How big do we want to be - and is it realistic?
I read yesterday and article in HBR about how to establish realistic goals. It explained a methodology combining the timing factor, that dismantled the linear projections of a business and cautioned us: beware of the spreadsheets. In the example, the writer recalculated with the company's own assumptions, a 5-year projection, that went from $640M to $180M in revenue. Significant gap that unfortunately happens too often in long term plans. In its conclusion the author stated:
"Take the time to assess what your growth gap potential is. It’s all too easy to assume that your current business will deliver the growth that your investors, employees, and other stakeholders are expecting. The process is not that complex: Simply look at the growth trends of your existing lines of business and compare them to where you think your strategy needs to be at some point in the future. Usually, there will be a gap.

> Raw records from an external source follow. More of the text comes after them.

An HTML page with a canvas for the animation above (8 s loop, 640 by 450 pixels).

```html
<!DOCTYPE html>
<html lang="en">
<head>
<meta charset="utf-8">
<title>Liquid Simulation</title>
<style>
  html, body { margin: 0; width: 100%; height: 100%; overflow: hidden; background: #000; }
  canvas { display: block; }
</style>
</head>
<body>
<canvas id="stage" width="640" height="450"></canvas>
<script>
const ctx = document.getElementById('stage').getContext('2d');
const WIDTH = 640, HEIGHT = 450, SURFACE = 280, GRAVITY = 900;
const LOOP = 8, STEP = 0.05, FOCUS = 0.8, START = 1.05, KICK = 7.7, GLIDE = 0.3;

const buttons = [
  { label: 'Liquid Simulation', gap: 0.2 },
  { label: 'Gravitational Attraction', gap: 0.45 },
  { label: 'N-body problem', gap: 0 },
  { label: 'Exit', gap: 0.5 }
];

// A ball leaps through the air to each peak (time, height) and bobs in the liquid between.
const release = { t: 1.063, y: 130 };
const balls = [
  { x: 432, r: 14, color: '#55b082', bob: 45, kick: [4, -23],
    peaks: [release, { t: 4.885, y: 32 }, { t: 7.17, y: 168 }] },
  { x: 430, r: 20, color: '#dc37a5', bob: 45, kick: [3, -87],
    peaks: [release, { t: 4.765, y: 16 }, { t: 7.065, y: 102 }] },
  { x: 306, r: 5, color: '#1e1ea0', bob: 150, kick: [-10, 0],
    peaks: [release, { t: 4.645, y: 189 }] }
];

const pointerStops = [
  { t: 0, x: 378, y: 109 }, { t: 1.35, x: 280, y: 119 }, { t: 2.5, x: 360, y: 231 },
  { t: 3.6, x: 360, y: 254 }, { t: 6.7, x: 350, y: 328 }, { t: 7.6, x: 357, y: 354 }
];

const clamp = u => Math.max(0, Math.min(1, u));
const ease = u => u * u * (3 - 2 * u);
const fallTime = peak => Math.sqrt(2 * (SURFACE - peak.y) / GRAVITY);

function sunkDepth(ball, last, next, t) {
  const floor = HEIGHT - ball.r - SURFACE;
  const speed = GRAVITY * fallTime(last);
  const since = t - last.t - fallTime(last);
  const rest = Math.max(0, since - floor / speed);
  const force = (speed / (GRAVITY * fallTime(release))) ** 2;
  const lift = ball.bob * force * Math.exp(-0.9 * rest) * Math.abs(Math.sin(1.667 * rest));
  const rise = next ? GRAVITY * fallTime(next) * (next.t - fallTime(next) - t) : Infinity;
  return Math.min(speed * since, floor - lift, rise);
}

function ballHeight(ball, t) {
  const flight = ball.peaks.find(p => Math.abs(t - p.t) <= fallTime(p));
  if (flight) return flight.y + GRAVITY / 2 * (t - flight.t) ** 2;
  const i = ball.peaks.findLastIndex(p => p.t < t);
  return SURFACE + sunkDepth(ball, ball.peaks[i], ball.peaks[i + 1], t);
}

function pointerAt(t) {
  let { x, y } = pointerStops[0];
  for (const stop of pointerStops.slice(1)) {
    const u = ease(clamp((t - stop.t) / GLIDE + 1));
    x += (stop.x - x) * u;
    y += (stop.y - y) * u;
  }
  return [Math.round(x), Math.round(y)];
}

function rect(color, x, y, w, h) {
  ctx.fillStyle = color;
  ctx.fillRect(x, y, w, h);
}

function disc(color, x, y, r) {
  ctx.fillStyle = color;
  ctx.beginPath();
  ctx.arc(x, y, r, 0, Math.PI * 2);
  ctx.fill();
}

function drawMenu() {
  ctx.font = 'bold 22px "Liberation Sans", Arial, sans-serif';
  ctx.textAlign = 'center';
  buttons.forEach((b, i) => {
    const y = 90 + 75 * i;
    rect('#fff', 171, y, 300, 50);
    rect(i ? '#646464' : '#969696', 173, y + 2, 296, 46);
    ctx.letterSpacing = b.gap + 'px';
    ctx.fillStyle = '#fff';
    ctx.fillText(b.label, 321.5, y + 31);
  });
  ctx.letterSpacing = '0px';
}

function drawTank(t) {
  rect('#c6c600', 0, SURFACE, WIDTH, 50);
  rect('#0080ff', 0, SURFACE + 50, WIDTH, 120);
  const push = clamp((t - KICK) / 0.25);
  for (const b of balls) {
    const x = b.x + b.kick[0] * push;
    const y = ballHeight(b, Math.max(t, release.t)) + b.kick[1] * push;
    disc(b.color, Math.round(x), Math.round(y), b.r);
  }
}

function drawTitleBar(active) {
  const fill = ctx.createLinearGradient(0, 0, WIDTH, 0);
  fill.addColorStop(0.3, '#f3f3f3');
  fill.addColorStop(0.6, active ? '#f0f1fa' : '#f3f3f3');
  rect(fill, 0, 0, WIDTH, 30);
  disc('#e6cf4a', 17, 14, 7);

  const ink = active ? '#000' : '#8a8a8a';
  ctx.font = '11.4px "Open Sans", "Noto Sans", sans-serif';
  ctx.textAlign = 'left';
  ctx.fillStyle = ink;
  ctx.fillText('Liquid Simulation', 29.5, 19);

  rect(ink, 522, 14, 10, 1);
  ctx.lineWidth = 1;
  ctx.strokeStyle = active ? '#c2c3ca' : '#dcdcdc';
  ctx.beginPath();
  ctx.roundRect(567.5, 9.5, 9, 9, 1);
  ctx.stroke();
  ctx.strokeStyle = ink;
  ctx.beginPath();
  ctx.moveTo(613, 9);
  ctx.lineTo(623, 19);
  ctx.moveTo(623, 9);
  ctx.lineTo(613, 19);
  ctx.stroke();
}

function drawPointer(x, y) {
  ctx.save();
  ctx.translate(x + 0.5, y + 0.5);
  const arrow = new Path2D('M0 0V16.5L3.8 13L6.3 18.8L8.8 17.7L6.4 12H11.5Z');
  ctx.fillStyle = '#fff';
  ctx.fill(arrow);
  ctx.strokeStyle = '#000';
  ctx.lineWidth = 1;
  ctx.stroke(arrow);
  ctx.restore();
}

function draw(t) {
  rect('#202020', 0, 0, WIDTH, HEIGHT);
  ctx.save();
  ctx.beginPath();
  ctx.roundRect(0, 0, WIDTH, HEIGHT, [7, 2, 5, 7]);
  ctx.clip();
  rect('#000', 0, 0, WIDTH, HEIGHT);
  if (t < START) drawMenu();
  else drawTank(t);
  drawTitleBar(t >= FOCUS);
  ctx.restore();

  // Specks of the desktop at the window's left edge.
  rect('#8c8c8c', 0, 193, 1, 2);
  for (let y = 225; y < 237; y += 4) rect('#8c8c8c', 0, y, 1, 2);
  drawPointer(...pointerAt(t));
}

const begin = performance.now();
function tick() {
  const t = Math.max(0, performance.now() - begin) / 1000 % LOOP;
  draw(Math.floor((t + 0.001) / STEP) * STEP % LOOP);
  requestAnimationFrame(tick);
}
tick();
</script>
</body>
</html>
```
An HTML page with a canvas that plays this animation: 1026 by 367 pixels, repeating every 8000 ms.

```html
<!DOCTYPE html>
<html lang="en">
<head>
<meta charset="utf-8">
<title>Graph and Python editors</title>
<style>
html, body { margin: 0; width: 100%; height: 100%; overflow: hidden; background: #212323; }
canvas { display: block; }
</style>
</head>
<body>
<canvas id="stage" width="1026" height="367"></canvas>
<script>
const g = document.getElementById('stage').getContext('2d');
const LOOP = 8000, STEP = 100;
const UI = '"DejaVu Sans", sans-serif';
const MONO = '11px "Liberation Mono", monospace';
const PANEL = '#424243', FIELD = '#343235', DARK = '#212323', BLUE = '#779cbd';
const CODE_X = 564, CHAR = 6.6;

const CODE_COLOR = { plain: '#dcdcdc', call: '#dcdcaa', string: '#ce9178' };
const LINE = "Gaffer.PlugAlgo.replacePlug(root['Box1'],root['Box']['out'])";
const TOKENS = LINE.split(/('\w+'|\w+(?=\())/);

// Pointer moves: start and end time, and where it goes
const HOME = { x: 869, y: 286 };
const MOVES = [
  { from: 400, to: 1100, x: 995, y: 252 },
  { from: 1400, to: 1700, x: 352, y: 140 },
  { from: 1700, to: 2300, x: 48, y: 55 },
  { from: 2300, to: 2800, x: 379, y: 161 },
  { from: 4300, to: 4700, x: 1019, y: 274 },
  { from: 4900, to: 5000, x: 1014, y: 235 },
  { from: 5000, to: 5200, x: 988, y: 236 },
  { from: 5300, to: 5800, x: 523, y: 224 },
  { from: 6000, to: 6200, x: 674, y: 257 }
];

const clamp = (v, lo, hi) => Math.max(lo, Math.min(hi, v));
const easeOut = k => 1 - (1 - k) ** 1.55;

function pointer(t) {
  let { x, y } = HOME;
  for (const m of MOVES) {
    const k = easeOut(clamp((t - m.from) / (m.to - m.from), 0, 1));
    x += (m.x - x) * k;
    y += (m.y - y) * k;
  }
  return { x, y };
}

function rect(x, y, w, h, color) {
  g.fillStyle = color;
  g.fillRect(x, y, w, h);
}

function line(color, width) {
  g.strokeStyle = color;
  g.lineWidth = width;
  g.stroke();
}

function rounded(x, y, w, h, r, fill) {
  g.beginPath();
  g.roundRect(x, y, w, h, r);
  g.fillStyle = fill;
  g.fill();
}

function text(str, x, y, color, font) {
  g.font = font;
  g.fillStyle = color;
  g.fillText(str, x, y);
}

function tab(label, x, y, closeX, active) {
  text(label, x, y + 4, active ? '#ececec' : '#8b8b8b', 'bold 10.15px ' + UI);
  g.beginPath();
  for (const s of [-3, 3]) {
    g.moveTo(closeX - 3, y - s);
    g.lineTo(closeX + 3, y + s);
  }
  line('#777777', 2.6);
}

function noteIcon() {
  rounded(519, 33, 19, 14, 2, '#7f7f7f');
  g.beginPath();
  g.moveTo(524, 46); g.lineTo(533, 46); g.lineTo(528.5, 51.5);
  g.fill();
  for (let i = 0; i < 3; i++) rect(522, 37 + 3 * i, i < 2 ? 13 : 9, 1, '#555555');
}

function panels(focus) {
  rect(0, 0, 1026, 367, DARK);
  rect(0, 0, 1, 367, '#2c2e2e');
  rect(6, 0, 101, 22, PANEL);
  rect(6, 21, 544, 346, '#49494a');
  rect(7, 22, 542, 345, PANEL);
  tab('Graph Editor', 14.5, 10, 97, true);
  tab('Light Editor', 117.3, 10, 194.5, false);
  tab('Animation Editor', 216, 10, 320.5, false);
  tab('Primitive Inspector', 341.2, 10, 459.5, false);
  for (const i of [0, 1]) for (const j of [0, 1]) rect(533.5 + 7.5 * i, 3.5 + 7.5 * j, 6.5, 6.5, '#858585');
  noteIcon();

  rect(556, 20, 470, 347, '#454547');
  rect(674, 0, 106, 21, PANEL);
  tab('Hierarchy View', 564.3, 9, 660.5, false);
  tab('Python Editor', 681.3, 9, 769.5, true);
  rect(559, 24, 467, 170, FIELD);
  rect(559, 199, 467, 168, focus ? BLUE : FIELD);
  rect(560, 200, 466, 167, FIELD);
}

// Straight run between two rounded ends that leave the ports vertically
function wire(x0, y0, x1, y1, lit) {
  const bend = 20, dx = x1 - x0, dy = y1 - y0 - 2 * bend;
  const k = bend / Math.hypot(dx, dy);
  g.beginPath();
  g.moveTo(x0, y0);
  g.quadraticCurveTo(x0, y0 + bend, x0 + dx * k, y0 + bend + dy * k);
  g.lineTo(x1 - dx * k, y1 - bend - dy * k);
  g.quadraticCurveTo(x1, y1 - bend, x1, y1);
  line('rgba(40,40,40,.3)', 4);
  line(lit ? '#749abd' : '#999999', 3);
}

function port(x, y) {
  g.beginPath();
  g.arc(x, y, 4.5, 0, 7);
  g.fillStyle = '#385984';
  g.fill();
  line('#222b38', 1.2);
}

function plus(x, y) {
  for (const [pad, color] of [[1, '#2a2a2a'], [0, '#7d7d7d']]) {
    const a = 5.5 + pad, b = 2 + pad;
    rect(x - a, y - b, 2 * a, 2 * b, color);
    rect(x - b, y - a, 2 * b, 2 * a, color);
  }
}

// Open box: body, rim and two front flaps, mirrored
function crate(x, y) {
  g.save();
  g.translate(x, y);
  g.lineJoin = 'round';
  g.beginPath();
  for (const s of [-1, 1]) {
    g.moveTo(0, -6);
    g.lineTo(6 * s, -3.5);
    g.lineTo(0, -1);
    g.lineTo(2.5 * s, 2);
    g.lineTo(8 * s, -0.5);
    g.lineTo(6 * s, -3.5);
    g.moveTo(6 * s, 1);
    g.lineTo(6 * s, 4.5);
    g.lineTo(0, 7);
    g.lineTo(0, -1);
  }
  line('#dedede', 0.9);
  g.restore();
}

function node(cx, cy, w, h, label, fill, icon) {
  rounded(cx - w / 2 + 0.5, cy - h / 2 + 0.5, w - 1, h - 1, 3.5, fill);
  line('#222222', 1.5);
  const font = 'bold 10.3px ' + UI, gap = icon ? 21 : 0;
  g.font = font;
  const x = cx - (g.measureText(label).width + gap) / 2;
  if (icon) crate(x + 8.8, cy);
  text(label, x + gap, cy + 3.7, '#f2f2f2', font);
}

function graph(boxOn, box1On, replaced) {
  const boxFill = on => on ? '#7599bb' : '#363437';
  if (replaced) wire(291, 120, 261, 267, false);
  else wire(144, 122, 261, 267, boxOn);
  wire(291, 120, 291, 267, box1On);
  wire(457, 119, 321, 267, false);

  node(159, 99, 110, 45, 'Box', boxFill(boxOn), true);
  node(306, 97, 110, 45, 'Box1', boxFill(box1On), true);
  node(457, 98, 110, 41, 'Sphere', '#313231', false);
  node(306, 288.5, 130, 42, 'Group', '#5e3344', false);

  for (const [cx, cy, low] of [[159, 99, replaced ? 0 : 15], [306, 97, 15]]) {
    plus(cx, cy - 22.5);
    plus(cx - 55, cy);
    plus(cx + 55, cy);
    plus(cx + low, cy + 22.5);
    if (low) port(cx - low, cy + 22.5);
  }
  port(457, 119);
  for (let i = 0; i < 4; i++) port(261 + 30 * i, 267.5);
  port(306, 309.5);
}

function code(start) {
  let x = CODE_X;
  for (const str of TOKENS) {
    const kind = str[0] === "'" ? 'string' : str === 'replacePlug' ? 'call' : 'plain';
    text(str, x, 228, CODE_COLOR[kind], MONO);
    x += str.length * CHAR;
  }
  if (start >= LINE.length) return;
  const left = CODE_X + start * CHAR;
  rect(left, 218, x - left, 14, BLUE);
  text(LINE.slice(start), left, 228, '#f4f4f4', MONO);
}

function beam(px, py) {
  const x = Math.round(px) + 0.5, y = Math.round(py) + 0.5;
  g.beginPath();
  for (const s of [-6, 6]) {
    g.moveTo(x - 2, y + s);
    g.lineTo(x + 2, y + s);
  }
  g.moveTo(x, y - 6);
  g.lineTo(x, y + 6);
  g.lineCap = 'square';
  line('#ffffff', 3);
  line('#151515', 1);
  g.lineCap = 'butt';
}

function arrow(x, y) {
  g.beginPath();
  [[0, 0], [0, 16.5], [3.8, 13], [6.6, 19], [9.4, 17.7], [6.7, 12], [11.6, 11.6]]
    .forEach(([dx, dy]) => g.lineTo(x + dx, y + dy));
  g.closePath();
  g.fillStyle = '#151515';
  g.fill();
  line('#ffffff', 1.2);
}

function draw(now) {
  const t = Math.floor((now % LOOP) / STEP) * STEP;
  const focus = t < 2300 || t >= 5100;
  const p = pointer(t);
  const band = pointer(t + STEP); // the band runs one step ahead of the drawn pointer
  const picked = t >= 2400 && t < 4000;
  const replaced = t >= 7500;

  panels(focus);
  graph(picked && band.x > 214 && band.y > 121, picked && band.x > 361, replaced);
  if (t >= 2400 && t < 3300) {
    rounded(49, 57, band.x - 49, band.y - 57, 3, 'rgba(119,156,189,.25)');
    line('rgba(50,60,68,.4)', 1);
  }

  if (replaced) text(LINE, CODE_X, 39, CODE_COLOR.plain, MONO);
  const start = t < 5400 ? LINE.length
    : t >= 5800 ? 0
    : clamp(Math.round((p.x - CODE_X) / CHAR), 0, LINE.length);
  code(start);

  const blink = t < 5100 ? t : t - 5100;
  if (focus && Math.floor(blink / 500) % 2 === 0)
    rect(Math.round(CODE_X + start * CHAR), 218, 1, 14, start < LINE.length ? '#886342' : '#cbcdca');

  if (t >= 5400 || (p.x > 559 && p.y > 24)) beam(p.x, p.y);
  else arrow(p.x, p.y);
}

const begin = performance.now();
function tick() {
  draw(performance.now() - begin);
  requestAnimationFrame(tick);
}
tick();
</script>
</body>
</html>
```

While it seems astonishing that leaders wouldn’t do this (and boards wouldn’t insist on it), we see it all the time. Sometimes, it is because leaders just won’t take the time away from day-to-day operations. Sometimes, it is because, oddly, it is no one’s job. And sometimes, there are simply too few people with the vantage point to see the trends across the entire enterprise. And unfortunately, executives in some companies are rewarded for essentially gaming their numbers rather than being realistic".
How are we going to get there? And what are the risks?
From a financial point of view, no matter what the chosen way to grow is, the main risks are always the same: profitability and cash flow.
Too many times, there is a temptation to drop prices in order to achieve volume. We overstate the power of loss leaders, and inflate our projections (as in the example above) and very soon we find our gross margin decrease and our EBITDA become unhealthy. We are scarifying profitability in favor of volume and we are forgetting that solvency was part of the equation.
And speaking of solvency, what about that paradox that the more we sell, the less money we have? Listen to your CFO and manage your working capital. Otherwise, that invisible investment will absorb all your resources, and you'll find yourself struggling to get the funds you need to move on. Go lean on inventory, look for quality sales, that are profitable and with clients that respect your credit and collections policy, manage your suppliers and again, don't establish unreasonable goals. If the nature of your business makes it intense in working capital, look for tools to finance it, and take the cost into consideration in your growth evaluation.
Finally, most of the time, though, the main risk is related with culture.
In his book, "The founders’ mentality", Chris Zook defines the paradox of growth. Growth creates complexity and complexity is the silent killer of growth. Chris leads us again to Steve Jobs' premise of simplicity as the way to succeed. And gives us other examples like Facebook (vs. myspace), amazon, the eternal startup, or Michael Dell bringing the company back to private in order to keep it close to its core and loyal to its strategy.
Whether you choose international growth, diversification of your portfolio, looking for a new partner or IPO, establishing strategic alliances or even M&A, be ready to work deeply and seriously in how this affects your culture and your core business. Stick to your mission and values. Embrace diversity and understand it. Understand the dynamics of the market where you decide to be in.
Be ready for the challenges, keep a clear mind of why you want to do it, and where you want to arrive. Analyze it with a challenging point of view. And then, if it still makes sense, go for it, do it, because at the end of the day, growth is evolution and the process is fascinating.